-- Try it --
In the listing below, find each line that holds the string "bubble" and copy it.
[Opening The data section]
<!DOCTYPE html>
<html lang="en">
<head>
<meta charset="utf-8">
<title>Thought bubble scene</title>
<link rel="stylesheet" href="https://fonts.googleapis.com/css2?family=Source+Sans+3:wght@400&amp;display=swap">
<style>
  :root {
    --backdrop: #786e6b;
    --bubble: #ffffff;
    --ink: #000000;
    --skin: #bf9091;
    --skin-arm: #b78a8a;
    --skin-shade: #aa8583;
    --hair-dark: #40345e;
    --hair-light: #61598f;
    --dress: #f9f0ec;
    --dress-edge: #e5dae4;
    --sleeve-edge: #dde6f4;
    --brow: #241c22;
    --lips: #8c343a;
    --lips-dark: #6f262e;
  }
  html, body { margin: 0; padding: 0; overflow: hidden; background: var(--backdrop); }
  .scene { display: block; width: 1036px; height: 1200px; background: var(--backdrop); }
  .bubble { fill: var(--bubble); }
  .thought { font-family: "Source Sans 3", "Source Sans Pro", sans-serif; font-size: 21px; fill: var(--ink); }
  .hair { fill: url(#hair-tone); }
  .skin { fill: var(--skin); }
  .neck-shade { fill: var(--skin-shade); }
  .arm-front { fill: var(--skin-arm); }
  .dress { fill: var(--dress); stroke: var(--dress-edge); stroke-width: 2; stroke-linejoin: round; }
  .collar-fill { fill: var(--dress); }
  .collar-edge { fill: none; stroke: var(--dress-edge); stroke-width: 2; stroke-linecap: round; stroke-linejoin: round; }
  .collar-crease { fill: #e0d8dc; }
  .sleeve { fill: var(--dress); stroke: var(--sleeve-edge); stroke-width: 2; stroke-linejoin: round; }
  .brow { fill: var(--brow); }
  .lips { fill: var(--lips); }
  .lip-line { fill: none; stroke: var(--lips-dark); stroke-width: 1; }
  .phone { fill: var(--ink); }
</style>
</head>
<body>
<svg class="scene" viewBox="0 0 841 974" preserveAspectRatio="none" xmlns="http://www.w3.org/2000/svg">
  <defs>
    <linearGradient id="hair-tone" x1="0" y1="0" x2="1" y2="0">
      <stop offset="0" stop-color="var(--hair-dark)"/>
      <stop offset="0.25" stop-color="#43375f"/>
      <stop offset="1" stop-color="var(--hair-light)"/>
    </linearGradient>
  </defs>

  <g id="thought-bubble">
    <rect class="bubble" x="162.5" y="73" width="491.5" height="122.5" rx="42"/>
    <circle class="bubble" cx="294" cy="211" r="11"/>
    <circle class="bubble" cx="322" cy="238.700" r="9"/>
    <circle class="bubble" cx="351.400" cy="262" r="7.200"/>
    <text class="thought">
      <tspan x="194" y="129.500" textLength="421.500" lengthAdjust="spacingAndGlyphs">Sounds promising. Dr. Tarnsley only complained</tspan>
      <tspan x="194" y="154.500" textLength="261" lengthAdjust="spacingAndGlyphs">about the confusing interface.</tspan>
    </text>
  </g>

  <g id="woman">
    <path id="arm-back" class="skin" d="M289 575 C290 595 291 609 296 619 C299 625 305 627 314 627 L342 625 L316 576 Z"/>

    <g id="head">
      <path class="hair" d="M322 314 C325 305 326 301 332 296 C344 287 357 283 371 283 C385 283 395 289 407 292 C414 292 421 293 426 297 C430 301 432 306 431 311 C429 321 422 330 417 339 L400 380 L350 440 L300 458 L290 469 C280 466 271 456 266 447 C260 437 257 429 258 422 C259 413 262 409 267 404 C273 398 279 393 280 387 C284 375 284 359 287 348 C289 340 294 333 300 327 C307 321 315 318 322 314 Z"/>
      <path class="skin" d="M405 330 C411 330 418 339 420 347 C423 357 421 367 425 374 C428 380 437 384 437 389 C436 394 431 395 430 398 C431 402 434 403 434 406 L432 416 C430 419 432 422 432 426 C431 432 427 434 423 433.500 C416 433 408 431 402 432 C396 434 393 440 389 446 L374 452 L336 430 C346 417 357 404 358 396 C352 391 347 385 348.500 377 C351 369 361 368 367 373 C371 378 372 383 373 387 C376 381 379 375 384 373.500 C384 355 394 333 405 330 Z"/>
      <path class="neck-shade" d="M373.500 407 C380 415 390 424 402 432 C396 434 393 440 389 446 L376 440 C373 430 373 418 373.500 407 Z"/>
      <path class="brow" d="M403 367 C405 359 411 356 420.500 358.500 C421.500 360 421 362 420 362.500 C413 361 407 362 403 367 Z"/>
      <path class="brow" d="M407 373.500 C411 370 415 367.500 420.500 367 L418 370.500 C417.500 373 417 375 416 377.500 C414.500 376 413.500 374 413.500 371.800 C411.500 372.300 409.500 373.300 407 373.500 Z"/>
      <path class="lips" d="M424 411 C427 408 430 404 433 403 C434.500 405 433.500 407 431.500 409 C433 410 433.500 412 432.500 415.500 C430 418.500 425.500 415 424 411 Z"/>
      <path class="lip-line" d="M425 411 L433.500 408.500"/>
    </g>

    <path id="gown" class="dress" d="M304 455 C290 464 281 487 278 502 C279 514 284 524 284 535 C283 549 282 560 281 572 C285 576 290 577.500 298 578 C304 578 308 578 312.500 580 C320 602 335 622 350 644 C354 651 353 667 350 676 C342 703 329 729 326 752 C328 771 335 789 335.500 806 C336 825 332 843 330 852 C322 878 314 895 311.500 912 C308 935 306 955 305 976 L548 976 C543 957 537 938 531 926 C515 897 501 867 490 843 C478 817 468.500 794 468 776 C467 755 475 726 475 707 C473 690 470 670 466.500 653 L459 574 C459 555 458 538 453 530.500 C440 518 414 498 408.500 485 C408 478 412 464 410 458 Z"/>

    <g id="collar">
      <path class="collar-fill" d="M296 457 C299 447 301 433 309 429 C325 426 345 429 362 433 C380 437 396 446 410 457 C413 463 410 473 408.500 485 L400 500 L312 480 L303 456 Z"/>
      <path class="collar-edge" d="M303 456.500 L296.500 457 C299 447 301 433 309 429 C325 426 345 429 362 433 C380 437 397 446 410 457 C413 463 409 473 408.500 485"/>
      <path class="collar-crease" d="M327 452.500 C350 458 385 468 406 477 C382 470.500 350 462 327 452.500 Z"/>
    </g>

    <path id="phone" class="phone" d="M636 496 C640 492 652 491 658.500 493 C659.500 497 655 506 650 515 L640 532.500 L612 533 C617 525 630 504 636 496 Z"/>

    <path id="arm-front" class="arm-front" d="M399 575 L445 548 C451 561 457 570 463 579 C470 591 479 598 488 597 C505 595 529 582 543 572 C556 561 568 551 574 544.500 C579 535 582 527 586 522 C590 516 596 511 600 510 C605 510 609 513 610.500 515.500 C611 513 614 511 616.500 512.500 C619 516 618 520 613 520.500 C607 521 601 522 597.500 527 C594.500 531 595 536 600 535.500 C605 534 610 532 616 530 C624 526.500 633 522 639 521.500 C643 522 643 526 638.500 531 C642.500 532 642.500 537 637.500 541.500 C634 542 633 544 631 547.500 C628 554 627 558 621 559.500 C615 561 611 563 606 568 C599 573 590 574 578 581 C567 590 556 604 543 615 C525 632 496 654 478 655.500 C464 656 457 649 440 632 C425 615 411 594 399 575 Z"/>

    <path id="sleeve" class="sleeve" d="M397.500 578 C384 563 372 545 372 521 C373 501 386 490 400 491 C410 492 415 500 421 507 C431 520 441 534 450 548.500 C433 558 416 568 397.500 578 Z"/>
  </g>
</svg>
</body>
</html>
[Closing The data section]
-- Output --
<title>Thought bubble scene</title>
    --bubble: #ffffff;
  .bubble { fill: var(--bubble); }
  <g id="thought-bubble">
    <rect class="bubble" x="162.5" y="73" width="491.5" height="122.5" rx="42"/>
    <circle class="bubble" cx="294" cy="211" r="11"/>
    <circle class="bubble" cx="322" cy="238.700" r="9"/>
    <circle class="bubble" cx="351.400" cy="262" r="7.200"/>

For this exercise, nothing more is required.